The concentration of FDI in enclaves of export-oriented primary production with limited employment, technological and productivity linkages remains the main challenge in most LDCs.
A new UNCTAD report on the status of foreign direct investment (FDI) in the world's 48 poorest countries urges for shifting the focus of such investment towards job creation and enhancing these countries' productive capacities - that is, their abilities to produce wider varieties of goods, and more sophisticated goods.
The report, titled Foreign Direct Investment in Least Developed Countries: Lessons Learned from the Decade 2001-2010 and the Way Forward, is intended to contribute to debate at the Fourth United Nations Conference on Least Developed Countries (LDCs) that starts on 9 May in Istanbul.

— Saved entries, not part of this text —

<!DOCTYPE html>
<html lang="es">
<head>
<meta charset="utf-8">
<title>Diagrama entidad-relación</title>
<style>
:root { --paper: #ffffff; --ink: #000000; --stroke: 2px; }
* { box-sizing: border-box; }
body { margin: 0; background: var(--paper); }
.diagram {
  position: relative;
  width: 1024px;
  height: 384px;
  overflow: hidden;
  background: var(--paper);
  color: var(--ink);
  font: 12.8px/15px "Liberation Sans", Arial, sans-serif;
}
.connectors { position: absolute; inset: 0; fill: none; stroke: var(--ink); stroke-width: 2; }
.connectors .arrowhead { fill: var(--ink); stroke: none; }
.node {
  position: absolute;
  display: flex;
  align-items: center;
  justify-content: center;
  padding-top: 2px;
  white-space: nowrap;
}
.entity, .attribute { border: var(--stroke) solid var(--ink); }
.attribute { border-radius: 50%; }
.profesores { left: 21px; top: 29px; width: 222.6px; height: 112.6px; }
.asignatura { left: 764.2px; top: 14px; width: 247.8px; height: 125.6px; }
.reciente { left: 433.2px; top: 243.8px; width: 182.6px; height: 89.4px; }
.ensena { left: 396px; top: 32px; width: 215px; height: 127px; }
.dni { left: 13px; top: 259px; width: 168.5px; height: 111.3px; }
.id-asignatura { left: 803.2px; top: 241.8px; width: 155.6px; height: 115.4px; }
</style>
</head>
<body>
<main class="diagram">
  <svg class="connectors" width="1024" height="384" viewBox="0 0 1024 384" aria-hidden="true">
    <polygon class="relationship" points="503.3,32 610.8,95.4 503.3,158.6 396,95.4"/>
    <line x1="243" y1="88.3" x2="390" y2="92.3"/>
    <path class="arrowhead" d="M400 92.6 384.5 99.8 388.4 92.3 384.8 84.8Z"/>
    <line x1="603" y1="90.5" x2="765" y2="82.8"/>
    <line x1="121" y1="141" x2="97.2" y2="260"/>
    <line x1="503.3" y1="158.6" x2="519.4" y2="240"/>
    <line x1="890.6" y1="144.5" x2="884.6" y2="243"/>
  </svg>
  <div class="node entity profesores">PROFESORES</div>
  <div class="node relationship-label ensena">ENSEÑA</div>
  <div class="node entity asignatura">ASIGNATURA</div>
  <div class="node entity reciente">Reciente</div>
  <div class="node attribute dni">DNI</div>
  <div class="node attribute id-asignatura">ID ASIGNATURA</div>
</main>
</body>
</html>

The study notes that while FDI to LDCs grew rapidly over the decade with their share of global foreign investment flows having effectively doubled, most of it was dedicated to natural-resource extraction, with relatively few jobs created. Such investment has not tended to "fertilize" LDCs' economies by forging greater links between foreign businesses and local firms. In addition, it has not succeeded in facilitating the spreading of know-how and technology and helping spur broad-based and sustained economic growth. Although FDI has recently enabled some LDCs to connect with the global "value chain", in which products are upgraded and reap higher profits, the majority of LDCs have remained marginalized from the world economy.
The report recommends the establishment of an "LDC infrastructure development fund" that would improve these countries' abilities to attract investment by upgrading such factors as electricity supply, roads, railroads, and computer/Internet connections. Such a fund would seek to provide "innovative" solutions to infrastructure weaknesses through establishing public-private partnerships between LDCs and foreign investors.

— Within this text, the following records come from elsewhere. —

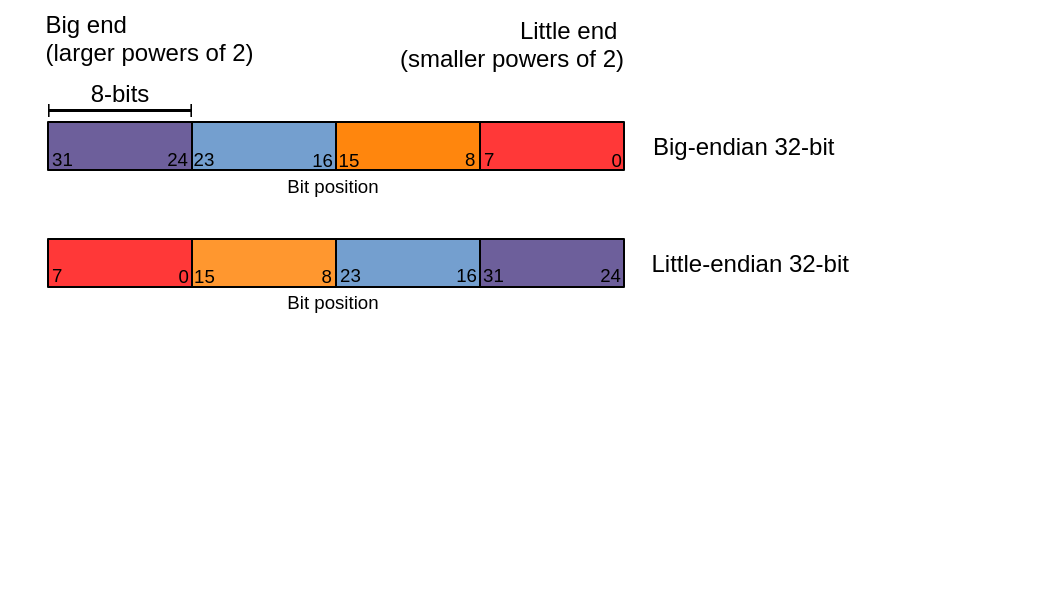
<!DOCTYPE html>
<html lang="en">
<head>
<meta charset="utf-8">
<title>Big-endian and little-endian byte order</title>
<style>
:root {
  --ink: #000;
  --paper: #fff;
  --byte-3: #6d5f9b;
  --byte-2: #749fcf;
  --byte-1: #ff860d;
  --byte-1-light: #ff972f;
  --byte-0: #ff3838;
}
* { box-sizing: border-box; margin: 0; }
body {
  position: relative;
  width: 1059px;
  height: 596px;
  overflow: hidden;
  background: var(--paper);
  color: var(--ink);
  font: 24px/28px "Liberation Sans", Arial, sans-serif;
  white-space: nowrap;
}
.end-label, .byte-width, .bracket, .word, .word-name, .caption { position: absolute; }
.end-label.big { left: 45.5px; top: 11px; }
.end-label.little { right: 435px; top: 17px; text-align: right; }
.byte-width { left: 48px; top: 80px; width: 144px; text-align: center; }
.bracket { left: 48px; top: 104px; }
.word {
  left: 47px;
  width: 578px;
  height: 50px;
  padding: 2px;
  display: grid;
  grid-template-columns: repeat(4, 1fr);
  gap: 2px;
  background: var(--ink);
  border-radius: 1px;
}
.word.big { top: 121px; }
.word.little { top: 238px; }
.byte {
  display: flex;
  justify-content: space-between;
  align-items: flex-end;
  padding: 0 3px;
  font-size: 18.67px;
  line-height: 18px;
}
.word.little .byte { padding-bottom: 1px; }
.byte .low { position: relative; top: 1px; }
.b3 { background: var(--byte-3); }
.b2 { background: var(--byte-2); }
.b1 { background: var(--byte-1); }
.little .b1 { background: var(--byte-1-light); }
.b0 { background: var(--byte-0); }
.big .b2 { padding: 0 2px 0 0.5px; }
.big .b1 { padding: 0 3.5px 0 1.5px; }
.big .b0 { padding: 0 1px 0 3px; }
.little .b0 { padding-right: 2px; }
.little .b1 { padding-left: 1px; }
.little .b2 { padding-right: 2px; }
.little .b3 { padding: 0 2px 0 2px; }
.word-name.big { left: 653px; top: 133px; }
.word-name.little { left: 651.5px; top: 250px; }
.caption { left: 287.3px; font-size: 18.67px; line-height: 22px; }
.caption.big { top: 176px; }
.caption.little { top: 292px; }
</style>
</head>
<body>
  <p class="end-label big">Big end<br>(larger powers of 2)</p>
  <p class="end-label little">Little end&nbsp;<br>(smaller powers of 2)</p>

  <p class="byte-width">8-bits</p>
  <svg class="bracket" width="144" height="13" viewBox="0 0 144 13" fill="none" stroke="#000" aria-hidden="true">
    <line x1="1" y1="6.5" x2="143" y2="6.5" stroke-width="3"/>
    <line x1="0.8" y1="0" x2="0.8" y2="13" stroke-width="1.6"/>
    <line x1="143.2" y1="0" x2="143.2" y2="13" stroke-width="1.6"/>
  </svg>

  <section class="word big">
    <div class="byte b3"><span>31</span><span>24</span></div>
    <div class="byte b2"><span>23</span><span class="low">16</span></div>
    <div class="byte b1"><span class="low">15</span><span>8</span></div>
    <div class="byte b0"><span>7</span><span class="low">0</span></div>
  </section>
  <p class="word-name big">Big-endian 32-bit</p>
  <p class="caption big">Bit position</p>

  <section class="word little">
    <div class="byte b0"><span>7</span><span class="low">0</span></div>
    <div class="byte b1"><span class="low">15</span><span class="low">8</span></div>
    <div class="byte b2"><span>23</span><span>16</span></div>
    <div class="byte b3"><span>31</span><span>24</span></div>
  </section>
  <p class="word-name little">Little-endian 32-bit</p>
  <p class="caption little">Bit position</p>
</body>
</html>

Another proposition is for the creation of an "aid-for-productive-capacities fund" that would support technical and vocational training, education, and entrepreneurship in LDCs. The intent would be to provide LDC populations with skills that can attract foreign investment and spur sustainable economic progress.
The report further advises LDC governments and overseas development partners to boost efforts to attract small- and medium-scale international investors - a group that often finds and exploits hidden business opportunities. LDC governments are urged to develop strategies and provide incentives to target opportunities where investors can use technology and innovation to "leapfrog", as is already happening in telecommunications sector. Governments need to take steps to link into growing levels of investment between developing countries, taking advantage of the increasingly important South-South cooperation. There is a potential for "impact investors" to undertake profit-oriented projects that aim to solve social and environmental challenges, the study says.
The report features detailed FDI-related data on all 48 LDCs and contains annexes with informative aggregate data on FDI trends.